It will be several years before tv cable providers move beyond the test stage and introduce sophisticated interactive services to a broad consumer market.Interactive tv might be the ultimate interactive marketing medium, but while service providers carry out research and development,...

It will be several years before tv cable providers move beyond the test stage and introduce sophisticated interactive services to a broad consumer market.

Interactive tv might be the ultimate interactive marketing medium, but while service providers carry out research and development, and contemplate how to raise the money needed to lay the necessary hardware infrastructure, many Canadian firms have begun exploring interactive marketing in a variety of other areas.

In this issue of Strategy, we report on two new direct-response infomercials. Royal Bank has launched two infomercials, one advertising car loans on the Videotron cable network in Quebec, the other, mortgages on Roger’s Value Plus Channel in Vancouver.

And Ricky McMountain Enterprises of Toronto has launched a 15-minute infomercial that is, effectively, a televised version of its direct mail magazine, The Ricky McMountain Buyer’s Guide, which is largely distributed in greater Toronto. The infomercial is running on cable networks in greater Toronto and other parts of Ontario.

This issue of Strategy also contains an in-depth article on the use, by marketers and others, of 1-900 telephone services, which were licensed by the Canadian Radio-television and Telecommunications Commission on Feb. 22, and have been slowly catching on ever since.

In yet another medium, a host of advertisers are expected to take part in consumer tests this fall of two new kiosk networks being developed by Sierra Communications of Toronto. Sierra’s business plan is to set up chains of interactive kiosks in geographic locations that, because of the nature of the businesses or venues, attract distinct consumer types.

So, for example, the company wants to establish a retail-based network with kiosks in department store chains across the country and an entertainment-based network with kiosks in places such as music and video stores and movie theatres. Gary Chaikin, president of four-year-old Sierra, says the networks are cost-effective as they enable advertisers to create a single communications plan that can run on numerous kiosks in a variety of related settings.

Already, Eaton’s has agreed to participate in a test of the retail concept. It is allowing installation of kiosks in about 10 stores. Product advertisers such as Black & Decker and Braun have agreed to advertise on the network. Cineplex-Odeon will roll out a dozen kiosks in six theatres in a test of the entertainment network. Cineplex kiosks will, among other things, offer users a chance to preview films playing in its theatres.

A number of undisclosed advertisers have apparently agreed to take part in that market test as well.

The Amazing Video Network, a chain of video rental kiosks owned by Sierra’s parent company, Toronto-based Cinram, is being adapted so it, too, will be part of the entertainment network. Chaikin believes his kiosk strategy can be adapted to form other networks as well, including one with a medical theme established in pharmacies, medical centres and doctors’ offices.

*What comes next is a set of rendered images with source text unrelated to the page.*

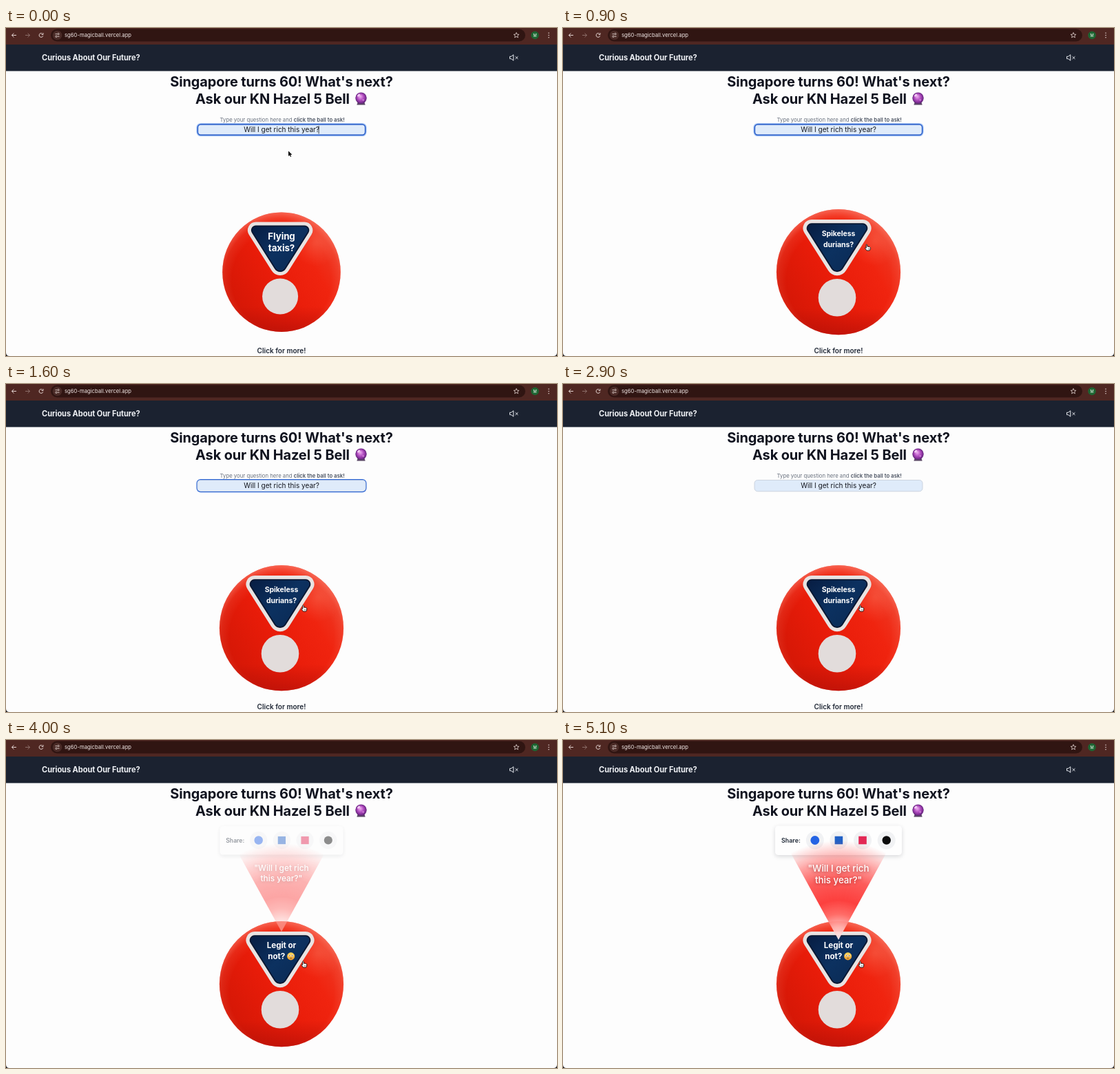
An HTML page with a canvas for the animation above (5.2 s loop, 800 px wide and 476 px high).

```html
<!DOCTYPE html>
<html lang="en">
<head>
<meta charset="utf-8">
<title>Curious About Our Future?</title>
<style>
html, body { margin: 0; width: 100%; height: 100%; overflow: hidden; background: #fdfdfd; }
canvas { display: block; width: 800px; height: 476px; }
</style>
</head>
<body>
<canvas id="stage"></canvas>
<script>
const LOOP = 5200;
const dpr = window.devicePixelRatio || 1;

function sized(canvas) {
  canvas.width = 800 * dpr;
  canvas.height = 476 * dpr;
  return canvas.getContext('2d');
}
const main = sized(document.getElementById('stage'));
const spare = sized(document.createElement('canvas'));
let g = main;

const clamp = v => Math.max(0, Math.min(1, v));
const span = (t, a, b) => clamp((t - a) / (b - a));
const smooth = p => p * p * (3 - 2 * p);
const easeOut = p => 1 - (1 - p) * (1 - p);
const mix = (a, b, p) => a + (b - a) * p;

// y is the middle of the capital letters
function text(str, x, y, size, weight, color, align = 'center') {
  g.font = `${weight} ${size}px Inter, sans-serif`;
  g.letterSpacing = weight > 600 ? `${-0.007 * size}px` : '0px';
  g.textAlign = align;
  g.fillStyle = color;
  g.fillText(str, x, y + size * 0.36);
  return g.measureText(str).width;
}

function disc(x, y, r, color) {
  g.beginPath();
  g.arc(x, y, r, 0, Math.PI * 2);
  g.fillStyle = color;
  g.fill();
}

function box(x, y, w, h, r, color) {
  g.beginPath();
  g.roundRect(x, y, w, h, r);
  if (color) { g.fillStyle = color; g.fill(); }
}

function line(points, color, width) {
  g.beginPath();
  points.forEach(([x, y], i) => i ? g.lineTo(x, y) : g.moveTo(x, y));
  g.strokeStyle = color;
  g.lineWidth = width;
  g.stroke();
}

function ramp(gradient, stops) {
  stops.forEach(([at, color]) => gradient.addColorStop(at, color));
  return gradient;
}

function place(draw, x, y, scale = 1) {
  g.save();
  g.translate(x, y);
  g.scale(scale, scale);
  draw();
  g.restore();
}

// Paints a group apart, then fades it as a whole
function fade(draw, alpha) {
  if (alpha <= 0) return;
  g = spare;
  g.setTransform(dpr, 0, 0, dpr, 0, 0);
  g.clearRect(0, 0, 800, 476);
  draw();
  g = main;
  g.globalAlpha = alpha;
  g.drawImage(spare.canvas, 0, 0, 800, 476);
  g.globalAlpha = 1;
}

function browserBar() {
  const ink = '#e3d3d0';
  g.fillStyle = '#4f2722';
  g.fillRect(0, 0, 800, 24);
  box(65, 1.5, 689, 18, 9, '#301512');
  line([[15, 10.5], [8.5, 10.5]], ink, 1);
  line([[11.4, 7.5], [8.4, 10.5], [11.4, 13.5]], ink, 1);
  line([[28, 10.5], [34.5, 10.5]], '#8c6e69', 1);
  line([[31.6, 7.5], [34.6, 10.5], [31.6, 13.5]], '#8c6e69', 1);

  g.beginPath();
  g.arc(51, 10.5, 2.9, 0.3, 5.4);
  g.strokeStyle = ink;
  g.lineWidth = 1;
  g.stroke();
  line([[54, 7.2], [54, 9.5], [51.6, 9.5]], ink, 1);

  disc(74.5, 10.5, 6.8, '#4a2b27');
  line([[71.5, 8.7], [74.2, 8.7]], ink, 0.9);
  line([[74.8, 12.3], [77.5, 12.3]], ink, 0.9);
  [[76, 8.7], [73, 12.3]].forEach(([x, y]) => {
    g.beginPath();
    g.arc(x, y, 1.2, 0, 7);
    g.lineWidth = 0.8;
    g.stroke();
  });
  text('sg60-magicball.vercel.app', 85, 10.4, 7.7, 400, '#f1e7e5', 'left');

  const star = [];
  for (let i = 0; i <= 10; i++) {
    const a = i * Math.PI / 5 - Math.PI / 2, r = i % 2 ? 1.8 : 4.1;
    star.push([741 + r * Math.cos(a), 10.6 + r * Math.sin(a)]);
  }
  line(star, ink, 0.8);
  disc(768, 10.5, 5.7, '#1d6532');
  text('M', 768, 10.5, 5.6, 500, '#dcebdd');
  [7.3, 10.5, 13.7].forEach(y => disc(788, y, 0.8, ink));
}

function header() {
  g.fillStyle = '#1b2230';
  g.fillRect(0, 24, 800, 38.5);
  text('Curious About Our Future?', 52, 43, 11.1, 700, '#eef0f4', 'left');
  line([[731.5, 41.3], [733.6, 41.3], [736.8, 38.8], [736.8, 47.2],
    [733.6, 44.7], [731.5, 44.7], [731.5, 41.3]], '#e8ebf0', 1);
  line([[739.6, 41.3], [743.4, 45]], '#e8ebf0', 1);
  line([[743.4, 41.3], [739.6, 45]], '#e8ebf0', 1);
}

function crystal() {
  g.beginPath();
  g.moveTo(511, 107);
  g.lineTo(520, 107);
  g.lineTo(521.6, 111.6);
  g.lineTo(509.4, 111.6);
  g.fillStyle = '#3f2c49';
  g.fill();
  line([[510, 110], [521, 110]], '#7a5f8a', 1);
  disc(515.5, 101.6, 8.2, ramp(g.createRadialGradient(514, 99, 1, 515.5, 101.6, 8.2), [
    [0, '#e7a3ea'], [0.45, '#b653c4'], [0.8, '#843099'], [1, '#5f2478']]));
  g.beginPath();
  g.ellipse(512, 97.6, 2.4, 1.4, -0.7, 0, 7);
  g.fillStyle = 'rgba(255,235,255,.75)';
  g.fill();
  disc(518.7, 104.5, 1.2, 'rgba(244,170,245,.6)');
}

function title() {
  text("Singapore turns 60! What's next?", 400, 78, 20, 700, '#10131f');
  text('Ask our KN Hazel 5 Bell', 275, 103, 20, 700, '#10131f', 'left');
  crystal();
}

function question(t) {
  const w = text('Type your question here and ', 310.5, 133, 7.78, 400, '#69717e', 'left');
  text('click the ball to ask!', 310.5 + w, 133, 7.78, 600, '#4a5261', 'left');

  box(278, 139.5, 244, 16.3, 4.5, '#dfebfa');
  g.strokeStyle = '#c3ccd8';
  g.lineWidth = 0.8;
  g.stroke();
  const ring = 1 - span(t, 1500, 1750);
  if (t < 1500) {
    box(277.2, 138.8, 245.6, 17.7, 5.5);
    g.strokeStyle = '#9fc0f4';
    g.lineWidth = 1.6;
    g.stroke();
    box(278.4, 140, 243.2, 15.3, 4.5);
    g.strokeStyle = '#2459c7';
    g.lineWidth = 1.5;
    g.stroke();
  } else if (ring > 0) {
    box(277, 138.6, 246, 18, 5.5);
    g.strokeStyle = '#2c66d6';
    g.lineWidth = 1.2 * Math.sqrt(ring) + 0.2;
    g.stroke();
  }
  text('Will I get rich this year?', 400, 147.6, 10, 400, '#12151c');
  if (t < 1500 && t % 1000 < 500) {
    g.fillStyle = '#161a22';
    g.fillRect(453.7, 142, 0.8, 11.5);
  }
}

function pane() {
  g.beginPath();
  g.moveTo(-2, -70);
  g.arcTo(50.5, -70, -1.9, 12.9, 9.5);
  g.arcTo(-1.9, 12.9, -54.3, -70, 12);
  g.arcTo(-54.3, -70, -2, -70, 9.5);
  g.closePath();
  g.fillStyle = ramp(g.createLinearGradient(-40, -70, 30, 5), [
    [0, '#071d42'], [0.5, '#0c3160'], [1, '#0a2952']]);
  g.fill();
  g.save();
  g.clip();
  g.strokeStyle = '#061631';
  g.lineWidth = 8.5;
  g.stroke();
  g.restore();
  g.strokeStyle = '#e8e3e2';
  g.lineWidth = 5;
  g.stroke();
}

function face(x, y) {
  disc(x, y, 5.3, ramp(g.createLinearGradient(0, y - 5, 0, y + 5), [
    [0, '#ffd958'], [1, '#e99a31']]));
  [-1.9, 1.9].forEach(d => {
    disc(x + d, y - 0.9, 1.4, '#fff');
    disc(x + d, y - 0.9, 0.7, '#4a2b18');
  });
  line([[x - 1.4, y + 2.7], [x + 1.4, y + 2.7]], '#73401c', 0.8);
}

function ball(t) {
  g.beginPath();
  g.ellipse(0, 0.2, 85.8, 86.8, 0, 0, 7);
  g.fillStyle = ramp(g.createLinearGradient(-75, 45, 75, -45), [
    [0, '#d41706'], [0.4, '#e81c09'], [0.75, '#f0240f'], [1, '#ee3a25']]);
  g.fill();
  g.fillStyle = ramp(g.createRadialGradient(0, 12, 72, 0, 6, 95), [
    [0, 'rgba(255,130,110,0)'], [0.5, 'rgba(255,130,110,.14)'], [1, 'rgba(255,165,150,.6)']]);
  g.fill();
  g.fillStyle = ramp(g.createLinearGradient(0, 50, 0, 87), [
    [0, 'rgba(165,12,8,0)'], [1, 'rgba(165,12,8,.5)']]);
  g.fill();
  g.fillStyle = ramp(g.createRadialGradient(50, -42, 2, 50, -42, 34), [
    [0, 'rgba(255,130,105,.32)'], [1, 'rgba(255,110,90,0)']]);
  g.fill();

  pane();
  disc(-1.9, 35.5, 26, '#e2dcdb');
  if (t < 400) {
    text('Flying', 0, -52, 13.3, 700, '#fff');
    text('taxis?', 0, -34.6, 13.3, 700, '#fff');
  } else if (t < 3600) {
    text('Spikeless', 0, -53.4, 10, 700, '#fff');
    text('durians?', 0, -38.2, 10, 700, '#fff');
  } else {
    text('Legit or', 0, -53.4, 11.1, 700, '#fff');
    text('not?', -7, -38.2, 11.1, 700, '#fff');
    face(13, -38.2);
  }
}

// Light spreads in rings from the tip at y = 110
function beam() {
  g.beginPath();
  g.moveTo(0, 110);
  g.lineTo(-82.5, -40);
  g.lineTo(82.5, -40);
  g.closePath();
  g.fillStyle = ramp(g.createRadialGradient(0, 110, 0, 0, 110, 144), [
    [0, 'rgba(255,245,244,.95)'], [0.13, 'rgba(255,185,182,.92)'],
    [0.26, 'rgba(255,95,90,.92)'], [0.4, 'rgba(252,52,50,.94)'],
    [0.62, 'rgba(252,56,54,.82)'], [0.8, 'rgba(255,66,64,.48)'], [1, 'rgba(255,80,80,0)']]);
  g.fill();
}

function asked() {
  g.save();
  g.shadowColor = 'rgba(110,20,20,.6)';
  g.shadowBlur = 5 * dpr;
  g.shadowOffsetY = dpr;
  text('"Will I get rich', 0, 6, 13.3, 500, '#fff');
  text('this year?"', 0, 23.6, 13.3, 500, '#fff');
  g.restore();
}

function share() {
  g.save();
  g.shadowColor = 'rgba(20,25,40,.16)';
  g.shadowBlur = 6 * dpr;
  g.shadowOffsetY = 2 * dpr;
  box(-92, -21.5, 184, 42.5, 4.5, '#fefefe');
  g.restore();

  text('Share:', -83, -0.5, 8.9, 600, '#1f2937', 'left');
  [-34.2, 0.4, 35, 69.7].forEach(x => disc(x, -0.5, 13, '#f1f2f4'));
  disc(-34.2, -0.5, 6.4, '#2463e4');
  box(-5.4, -6.3, 11.6, 11.6, 0, '#2261c6');
  box(29.2, -6.3, 11.6, 11.6, 0, '#e32855');
  disc(69.7, -0.5, 6.2, '#0b0b0c');
}

function arrow() {
  g.lineJoin = 'round';
  line([[0, -3.6], [0, 4], [1.8, 2.4], [3, 5.1], [4.2, 4.6], [3.1, 2], [5.4, 1.8], [0, -3.6]],
    '#fff', 1.5);
  g.fillStyle = '#0c0c0c';
  g.fill();
}

function hand() {
  g.beginPath();
  g.moveTo(-2.4, -4);
  g.quadraticCurveTo(-1.5, -5.2, -0.8, -3.9);
  g.lineTo(-0.6, -1.3);
  g.quadraticCurveTo(3.6, -1.6, 3.8, 0.5);
  g.quadraticCurveTo(4, 3, 2.6, 4.5);
  g.lineTo(-1.5, 4.5);
  g.quadraticCurveTo(-3, 2.6, -4.2, 0.8);
  g.quadraticCurveTo(-3.6, -0.4, -2.2, 0.9);
  g.closePath();
  g.fillStyle = '#fff';
  g.fill();
  g.strokeStyle = '#111';
  g.lineWidth = 0.9;
  g.stroke();
  line([[0.6, 1.2], [0.6, 3]], '#333', 0.6);
  line([[2, 1.2], [2, 3]], '#333', 0.6);
}

function pointer(t) {
  const stops = [[100, 410, 182], [600, 451, 323], [1100, 438, 316], [1600, 433, 325.5]];
  let [, x, y] = stops[0];
  for (let i = 1; i < stops.length; i++) {
    const p = smooth(span(t, stops[i - 1][0], stops[i][0]));
    x = mix(x, stops[i][1], p);
    y = mix(y, stops[i][2], p);
  }
  place(Math.hypot(x - 400, y - 354) < 88 ? hand : arrow, x, y);
}

function corners() {
  g.fillStyle = '#15161b';
  [[0, 1], [800, -1]].forEach(([x, d]) => {
    g.beginPath();
    g.moveTo(x, 476);
    g.lineTo(x, 471);
    g.quadraticCurveTo(x, 476, x + 5 * d, 476);
    g.fill();
  });
}

function draw(t) {
  g.setTransform(dpr, 0, 0, dpr, 0, 0);
  g.fillStyle = '#fdfdfd';
  g.fillRect(0, 0, 800, 476);
  browserBar();
  header();
  title();

  fade(() => {
    question(t);
    text('Click for more!', 400, 468.3, 10, 600, '#1f2735');
  }, 1 - span(t, 3580, 3780));

  const grow = 1 + 0.05 * easeOut(span(t, 380, 680));
  const sway = 1.6 * Math.sin(Math.PI * span(t, 400, 800));
  place(() => ball(t), 400 + sway, 354, grow);

  const p = easeOut(span(t, 3600, 5100));
  fade(() => place(share, 400, 146, mix(0.95, 1, p)), p);
  fade(() => place(() => { beam(); asked(); }, 400, 180, mix(0.8, 1, p)), p);

  pointer(t);
  corners();
}

const start = performance.now();
function tick() {
  draw((performance.now() - start) % LOOP);
  requestAnimationFrame(tick);
}
tick();
</script>
</body>
</html>
```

Only a year ago, most traditional advertisers still seemed to be holding back from committing resources to interactive marketing ventures, but it would appear that is changing. Clearly, they are approaching the concept with more open minds and increasingly large budgets.